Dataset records
——

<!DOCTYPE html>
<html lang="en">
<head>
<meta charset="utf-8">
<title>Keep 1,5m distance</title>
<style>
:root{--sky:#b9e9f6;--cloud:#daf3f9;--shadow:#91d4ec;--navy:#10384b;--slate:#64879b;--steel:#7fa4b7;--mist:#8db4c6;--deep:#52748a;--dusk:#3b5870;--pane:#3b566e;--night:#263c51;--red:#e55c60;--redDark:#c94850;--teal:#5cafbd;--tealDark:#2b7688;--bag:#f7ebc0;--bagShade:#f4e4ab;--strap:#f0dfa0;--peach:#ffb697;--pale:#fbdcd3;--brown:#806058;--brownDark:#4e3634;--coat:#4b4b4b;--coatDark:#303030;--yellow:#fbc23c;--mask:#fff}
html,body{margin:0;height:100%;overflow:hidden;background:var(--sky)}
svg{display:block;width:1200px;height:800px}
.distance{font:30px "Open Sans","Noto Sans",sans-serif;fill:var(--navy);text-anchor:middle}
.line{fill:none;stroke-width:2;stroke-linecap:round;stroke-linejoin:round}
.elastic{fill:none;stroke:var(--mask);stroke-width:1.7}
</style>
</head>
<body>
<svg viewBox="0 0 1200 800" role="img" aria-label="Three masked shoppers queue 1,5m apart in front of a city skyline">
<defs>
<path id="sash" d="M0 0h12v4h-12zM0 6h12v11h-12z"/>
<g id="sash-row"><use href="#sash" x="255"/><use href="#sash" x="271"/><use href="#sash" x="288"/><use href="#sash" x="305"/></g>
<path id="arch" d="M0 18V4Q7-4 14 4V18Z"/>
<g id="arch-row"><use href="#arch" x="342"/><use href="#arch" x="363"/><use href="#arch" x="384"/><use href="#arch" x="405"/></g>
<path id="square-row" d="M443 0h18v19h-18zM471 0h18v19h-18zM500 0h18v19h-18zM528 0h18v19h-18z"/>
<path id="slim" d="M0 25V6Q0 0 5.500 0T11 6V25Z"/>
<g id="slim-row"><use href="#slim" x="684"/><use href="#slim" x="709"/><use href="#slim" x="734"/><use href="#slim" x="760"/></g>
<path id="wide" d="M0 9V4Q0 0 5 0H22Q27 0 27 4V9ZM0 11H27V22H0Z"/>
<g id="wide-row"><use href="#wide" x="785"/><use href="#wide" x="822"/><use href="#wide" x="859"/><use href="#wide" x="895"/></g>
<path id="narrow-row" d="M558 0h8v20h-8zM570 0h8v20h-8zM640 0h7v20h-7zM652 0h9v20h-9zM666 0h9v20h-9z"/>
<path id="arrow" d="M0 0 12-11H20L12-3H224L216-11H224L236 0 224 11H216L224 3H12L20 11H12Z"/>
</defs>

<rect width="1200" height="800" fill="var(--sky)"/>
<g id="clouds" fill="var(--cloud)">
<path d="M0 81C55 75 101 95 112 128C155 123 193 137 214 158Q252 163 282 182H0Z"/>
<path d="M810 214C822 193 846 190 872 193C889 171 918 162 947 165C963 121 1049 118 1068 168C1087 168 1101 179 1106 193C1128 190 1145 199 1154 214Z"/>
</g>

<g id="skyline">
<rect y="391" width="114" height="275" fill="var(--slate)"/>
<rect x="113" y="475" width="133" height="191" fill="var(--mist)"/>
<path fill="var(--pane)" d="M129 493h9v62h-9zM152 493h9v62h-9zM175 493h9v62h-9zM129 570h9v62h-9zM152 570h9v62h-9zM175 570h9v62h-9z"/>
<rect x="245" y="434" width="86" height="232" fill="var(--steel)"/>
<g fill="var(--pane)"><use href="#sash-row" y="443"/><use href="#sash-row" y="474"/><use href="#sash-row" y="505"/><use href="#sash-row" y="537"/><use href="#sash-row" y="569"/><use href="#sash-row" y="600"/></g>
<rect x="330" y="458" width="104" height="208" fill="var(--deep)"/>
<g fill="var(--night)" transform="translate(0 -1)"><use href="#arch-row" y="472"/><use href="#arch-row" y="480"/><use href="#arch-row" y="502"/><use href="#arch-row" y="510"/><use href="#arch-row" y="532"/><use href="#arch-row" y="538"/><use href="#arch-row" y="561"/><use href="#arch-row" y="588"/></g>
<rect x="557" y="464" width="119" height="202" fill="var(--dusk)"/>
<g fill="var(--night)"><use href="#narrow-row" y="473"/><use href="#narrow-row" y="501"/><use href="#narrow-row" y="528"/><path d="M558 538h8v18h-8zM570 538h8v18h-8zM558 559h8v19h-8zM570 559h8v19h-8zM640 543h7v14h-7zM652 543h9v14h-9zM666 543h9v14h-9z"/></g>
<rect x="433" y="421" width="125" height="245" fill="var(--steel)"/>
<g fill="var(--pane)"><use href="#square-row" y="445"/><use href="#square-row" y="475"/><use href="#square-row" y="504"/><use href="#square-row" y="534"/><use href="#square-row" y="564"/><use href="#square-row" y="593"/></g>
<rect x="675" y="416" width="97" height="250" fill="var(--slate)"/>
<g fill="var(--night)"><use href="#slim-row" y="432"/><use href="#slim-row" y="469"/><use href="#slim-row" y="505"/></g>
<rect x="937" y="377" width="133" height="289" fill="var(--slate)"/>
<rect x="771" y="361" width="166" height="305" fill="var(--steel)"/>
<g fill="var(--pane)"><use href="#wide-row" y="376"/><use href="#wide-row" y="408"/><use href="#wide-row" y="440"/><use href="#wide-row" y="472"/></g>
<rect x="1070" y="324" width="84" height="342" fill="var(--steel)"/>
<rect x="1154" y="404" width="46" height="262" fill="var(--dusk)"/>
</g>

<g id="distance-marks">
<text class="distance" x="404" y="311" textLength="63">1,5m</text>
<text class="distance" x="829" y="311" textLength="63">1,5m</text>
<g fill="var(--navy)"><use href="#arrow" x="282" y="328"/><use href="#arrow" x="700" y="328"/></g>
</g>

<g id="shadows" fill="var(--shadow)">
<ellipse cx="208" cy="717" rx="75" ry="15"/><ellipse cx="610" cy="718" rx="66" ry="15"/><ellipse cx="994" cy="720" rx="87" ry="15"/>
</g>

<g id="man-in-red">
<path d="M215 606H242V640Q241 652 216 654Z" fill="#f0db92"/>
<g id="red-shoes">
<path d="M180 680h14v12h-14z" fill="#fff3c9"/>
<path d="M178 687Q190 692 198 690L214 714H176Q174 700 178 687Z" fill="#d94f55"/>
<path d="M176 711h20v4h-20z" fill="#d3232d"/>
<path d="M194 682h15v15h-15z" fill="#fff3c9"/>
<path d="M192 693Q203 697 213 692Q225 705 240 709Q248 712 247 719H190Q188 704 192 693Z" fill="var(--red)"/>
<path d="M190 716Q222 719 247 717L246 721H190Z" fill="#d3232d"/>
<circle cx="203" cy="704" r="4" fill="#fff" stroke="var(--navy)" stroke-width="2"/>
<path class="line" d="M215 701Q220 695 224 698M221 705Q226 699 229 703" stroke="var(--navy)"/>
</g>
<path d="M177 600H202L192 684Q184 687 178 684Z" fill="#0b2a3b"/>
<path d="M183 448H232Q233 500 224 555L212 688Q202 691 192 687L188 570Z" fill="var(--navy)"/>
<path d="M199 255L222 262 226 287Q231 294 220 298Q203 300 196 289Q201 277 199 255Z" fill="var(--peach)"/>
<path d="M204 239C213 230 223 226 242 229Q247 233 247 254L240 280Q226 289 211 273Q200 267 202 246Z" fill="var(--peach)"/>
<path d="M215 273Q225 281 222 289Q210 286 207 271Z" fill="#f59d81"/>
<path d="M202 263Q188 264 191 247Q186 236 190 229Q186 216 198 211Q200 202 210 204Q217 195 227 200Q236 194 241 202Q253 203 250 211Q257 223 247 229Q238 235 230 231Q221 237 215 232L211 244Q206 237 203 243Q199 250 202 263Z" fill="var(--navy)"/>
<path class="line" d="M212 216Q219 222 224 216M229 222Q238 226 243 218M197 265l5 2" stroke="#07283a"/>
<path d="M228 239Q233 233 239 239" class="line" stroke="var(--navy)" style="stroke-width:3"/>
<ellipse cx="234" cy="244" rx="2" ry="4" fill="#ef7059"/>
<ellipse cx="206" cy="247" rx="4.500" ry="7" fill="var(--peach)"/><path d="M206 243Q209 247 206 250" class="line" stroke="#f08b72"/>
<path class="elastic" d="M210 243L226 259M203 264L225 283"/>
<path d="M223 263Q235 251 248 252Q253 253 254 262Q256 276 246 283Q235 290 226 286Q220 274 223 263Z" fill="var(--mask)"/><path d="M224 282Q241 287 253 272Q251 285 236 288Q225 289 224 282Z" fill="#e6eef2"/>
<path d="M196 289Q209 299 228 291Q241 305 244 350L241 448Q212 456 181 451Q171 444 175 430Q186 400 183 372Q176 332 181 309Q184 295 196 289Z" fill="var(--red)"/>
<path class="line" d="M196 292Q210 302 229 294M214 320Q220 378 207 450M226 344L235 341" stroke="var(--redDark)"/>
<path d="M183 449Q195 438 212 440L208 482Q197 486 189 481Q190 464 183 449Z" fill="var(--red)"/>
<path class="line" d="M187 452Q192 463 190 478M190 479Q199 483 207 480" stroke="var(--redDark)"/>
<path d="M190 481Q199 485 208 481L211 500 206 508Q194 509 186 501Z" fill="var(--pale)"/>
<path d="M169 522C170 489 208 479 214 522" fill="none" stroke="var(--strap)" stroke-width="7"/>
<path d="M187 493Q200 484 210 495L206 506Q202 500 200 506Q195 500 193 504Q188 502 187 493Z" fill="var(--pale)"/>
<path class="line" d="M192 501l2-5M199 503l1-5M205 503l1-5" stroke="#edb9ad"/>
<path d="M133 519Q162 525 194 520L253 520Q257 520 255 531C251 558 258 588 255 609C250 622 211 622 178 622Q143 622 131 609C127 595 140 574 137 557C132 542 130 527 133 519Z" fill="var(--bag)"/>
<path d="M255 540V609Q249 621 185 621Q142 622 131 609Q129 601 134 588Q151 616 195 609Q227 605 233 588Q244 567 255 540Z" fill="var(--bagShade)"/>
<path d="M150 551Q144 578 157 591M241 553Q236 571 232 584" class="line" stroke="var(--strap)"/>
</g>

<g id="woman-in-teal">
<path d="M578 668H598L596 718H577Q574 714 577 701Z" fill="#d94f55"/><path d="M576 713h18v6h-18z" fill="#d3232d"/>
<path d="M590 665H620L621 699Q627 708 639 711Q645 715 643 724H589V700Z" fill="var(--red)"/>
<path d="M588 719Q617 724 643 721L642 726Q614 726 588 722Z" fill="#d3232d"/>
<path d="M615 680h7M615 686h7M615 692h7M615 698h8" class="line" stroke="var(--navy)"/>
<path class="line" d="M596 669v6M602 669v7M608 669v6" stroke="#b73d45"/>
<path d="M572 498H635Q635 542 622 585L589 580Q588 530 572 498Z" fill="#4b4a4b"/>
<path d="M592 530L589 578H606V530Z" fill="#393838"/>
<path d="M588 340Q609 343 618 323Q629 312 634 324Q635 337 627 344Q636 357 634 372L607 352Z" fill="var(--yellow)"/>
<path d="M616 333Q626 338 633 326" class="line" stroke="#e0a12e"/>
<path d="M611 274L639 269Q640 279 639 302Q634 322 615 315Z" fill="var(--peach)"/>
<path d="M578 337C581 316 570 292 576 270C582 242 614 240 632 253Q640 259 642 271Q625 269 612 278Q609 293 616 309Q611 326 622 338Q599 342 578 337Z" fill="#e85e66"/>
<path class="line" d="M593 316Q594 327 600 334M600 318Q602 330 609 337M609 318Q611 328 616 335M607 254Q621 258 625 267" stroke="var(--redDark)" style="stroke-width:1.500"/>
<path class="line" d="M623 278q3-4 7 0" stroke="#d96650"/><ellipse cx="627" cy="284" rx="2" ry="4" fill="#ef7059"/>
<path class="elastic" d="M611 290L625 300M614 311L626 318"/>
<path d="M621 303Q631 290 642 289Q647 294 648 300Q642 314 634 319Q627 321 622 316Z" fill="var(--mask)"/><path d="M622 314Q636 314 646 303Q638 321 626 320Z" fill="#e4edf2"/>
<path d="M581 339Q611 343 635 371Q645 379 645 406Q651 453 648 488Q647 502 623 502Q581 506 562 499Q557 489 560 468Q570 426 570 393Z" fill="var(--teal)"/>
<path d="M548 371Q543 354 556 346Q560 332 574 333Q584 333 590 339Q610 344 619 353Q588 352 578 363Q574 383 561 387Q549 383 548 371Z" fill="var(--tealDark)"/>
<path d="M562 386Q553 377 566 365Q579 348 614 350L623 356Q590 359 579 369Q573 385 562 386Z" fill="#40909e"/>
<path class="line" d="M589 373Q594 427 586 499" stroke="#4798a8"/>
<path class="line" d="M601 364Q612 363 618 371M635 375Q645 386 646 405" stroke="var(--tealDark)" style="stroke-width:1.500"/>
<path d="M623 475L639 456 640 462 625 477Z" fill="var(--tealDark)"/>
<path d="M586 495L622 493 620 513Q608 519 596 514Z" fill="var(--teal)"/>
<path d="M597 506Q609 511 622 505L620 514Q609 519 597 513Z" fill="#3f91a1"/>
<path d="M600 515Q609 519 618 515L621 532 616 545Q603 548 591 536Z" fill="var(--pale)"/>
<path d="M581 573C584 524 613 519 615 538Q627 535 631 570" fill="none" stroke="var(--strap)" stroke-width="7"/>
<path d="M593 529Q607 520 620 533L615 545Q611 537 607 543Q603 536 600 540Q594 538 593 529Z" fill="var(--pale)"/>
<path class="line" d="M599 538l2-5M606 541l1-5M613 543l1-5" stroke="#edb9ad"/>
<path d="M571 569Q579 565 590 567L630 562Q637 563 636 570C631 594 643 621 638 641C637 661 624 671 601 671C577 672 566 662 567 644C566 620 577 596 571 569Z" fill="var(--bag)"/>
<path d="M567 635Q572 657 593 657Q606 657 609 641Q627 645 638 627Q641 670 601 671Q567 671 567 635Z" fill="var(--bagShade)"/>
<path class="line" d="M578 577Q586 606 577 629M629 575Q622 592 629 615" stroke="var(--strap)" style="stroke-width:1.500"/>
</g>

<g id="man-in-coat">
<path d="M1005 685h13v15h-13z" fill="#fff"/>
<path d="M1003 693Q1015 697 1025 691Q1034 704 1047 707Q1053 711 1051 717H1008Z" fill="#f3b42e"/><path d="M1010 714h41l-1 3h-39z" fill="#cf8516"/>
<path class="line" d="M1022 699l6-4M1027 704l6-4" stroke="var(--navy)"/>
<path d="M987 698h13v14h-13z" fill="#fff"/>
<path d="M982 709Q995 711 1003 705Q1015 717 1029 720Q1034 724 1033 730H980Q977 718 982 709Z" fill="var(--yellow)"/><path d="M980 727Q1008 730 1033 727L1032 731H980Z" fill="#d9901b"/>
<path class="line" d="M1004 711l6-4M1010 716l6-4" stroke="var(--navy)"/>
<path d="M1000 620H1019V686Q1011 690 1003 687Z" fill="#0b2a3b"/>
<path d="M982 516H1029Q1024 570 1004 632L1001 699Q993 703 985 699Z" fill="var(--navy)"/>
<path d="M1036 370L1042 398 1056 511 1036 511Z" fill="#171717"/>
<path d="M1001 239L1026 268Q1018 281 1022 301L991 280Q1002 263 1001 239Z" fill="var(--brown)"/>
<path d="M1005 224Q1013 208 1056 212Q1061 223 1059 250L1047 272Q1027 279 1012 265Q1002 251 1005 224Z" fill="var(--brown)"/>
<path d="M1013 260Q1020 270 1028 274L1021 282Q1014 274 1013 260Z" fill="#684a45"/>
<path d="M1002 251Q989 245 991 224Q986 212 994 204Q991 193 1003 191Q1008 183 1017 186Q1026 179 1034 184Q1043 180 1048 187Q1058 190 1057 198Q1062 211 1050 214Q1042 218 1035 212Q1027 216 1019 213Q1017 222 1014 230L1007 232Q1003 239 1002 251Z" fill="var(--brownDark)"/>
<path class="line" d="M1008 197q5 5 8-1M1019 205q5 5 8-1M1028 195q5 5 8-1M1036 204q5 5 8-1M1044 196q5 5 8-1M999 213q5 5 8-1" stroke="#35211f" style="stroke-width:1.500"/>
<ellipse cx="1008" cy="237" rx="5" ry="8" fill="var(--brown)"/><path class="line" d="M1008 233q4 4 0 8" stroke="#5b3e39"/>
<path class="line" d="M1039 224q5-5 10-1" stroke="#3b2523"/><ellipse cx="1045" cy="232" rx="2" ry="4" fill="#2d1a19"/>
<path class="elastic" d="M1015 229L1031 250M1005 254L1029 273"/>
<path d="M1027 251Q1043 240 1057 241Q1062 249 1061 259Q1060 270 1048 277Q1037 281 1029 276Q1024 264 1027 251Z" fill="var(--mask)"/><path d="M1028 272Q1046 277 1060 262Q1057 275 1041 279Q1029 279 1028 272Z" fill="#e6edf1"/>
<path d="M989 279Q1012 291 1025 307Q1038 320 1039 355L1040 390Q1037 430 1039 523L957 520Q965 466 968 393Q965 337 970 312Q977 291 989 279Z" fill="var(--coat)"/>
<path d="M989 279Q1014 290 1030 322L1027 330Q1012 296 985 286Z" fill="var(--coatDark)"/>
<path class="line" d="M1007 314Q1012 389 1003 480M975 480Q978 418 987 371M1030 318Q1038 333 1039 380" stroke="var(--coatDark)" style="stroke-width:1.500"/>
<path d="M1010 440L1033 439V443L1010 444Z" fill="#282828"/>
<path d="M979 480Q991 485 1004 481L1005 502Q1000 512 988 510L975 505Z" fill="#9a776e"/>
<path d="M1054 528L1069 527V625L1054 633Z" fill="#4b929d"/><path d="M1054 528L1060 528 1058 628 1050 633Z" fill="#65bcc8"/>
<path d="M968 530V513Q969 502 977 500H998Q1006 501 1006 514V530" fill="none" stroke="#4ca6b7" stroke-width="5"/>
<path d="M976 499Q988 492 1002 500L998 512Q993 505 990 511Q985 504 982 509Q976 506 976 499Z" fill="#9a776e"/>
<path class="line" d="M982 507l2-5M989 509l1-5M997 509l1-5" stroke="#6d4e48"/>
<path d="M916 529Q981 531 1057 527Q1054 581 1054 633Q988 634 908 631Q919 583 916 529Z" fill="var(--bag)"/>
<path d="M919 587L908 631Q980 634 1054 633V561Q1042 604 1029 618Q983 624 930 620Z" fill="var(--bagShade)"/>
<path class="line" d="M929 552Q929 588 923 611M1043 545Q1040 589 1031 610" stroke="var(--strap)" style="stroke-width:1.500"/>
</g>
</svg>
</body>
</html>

——

WHAT NEEDS TO BE DONE: Lines to set down from above: the line with "25V6Q0 0 5.500", the line with "81C55 75 101", and every line between, each exactly as written.

TASK RESULT:
<path id="slim" d="M0 25V6Q0 0 5.500 0T11 6V25Z"/>
<g id="slim-row"><use href="#slim" x="684"/><use href="#slim" x="709"/><use href="#slim" x="734"/><use href="#slim" x="760"/></g>
<path id="wide" d="M0 9V4Q0 0 5 0H22Q27 0 27 4V9ZM0 11H27V22H0Z"/>
<g id="wide-row"><use href="#wide" x="785"/><use href="#wide" x="822"/><use href="#wide" x="859"/><use href="#wide" x="895"/></g>
<path id="narrow-row" d="M558 0h8v20h-8zM570 0h8v20h-8zM640 0h7v20h-7zM652 0h9v20h-9zM666 0h9v20h-9z"/>
<path id="arrow" d="M0 0 12-11H20L12-3H224L216-11H224L236 0 224 11H216L224 3H12L20 11H12Z"/>
</defs>

<rect width="1200" height="800" fill="var(--sky)"/>
<g id="clouds" fill="var(--cloud)">
<path d="M0 81C55 75 101 95 112 128C155 123 193 137 214 158Q252 163 282 182H0Z"/>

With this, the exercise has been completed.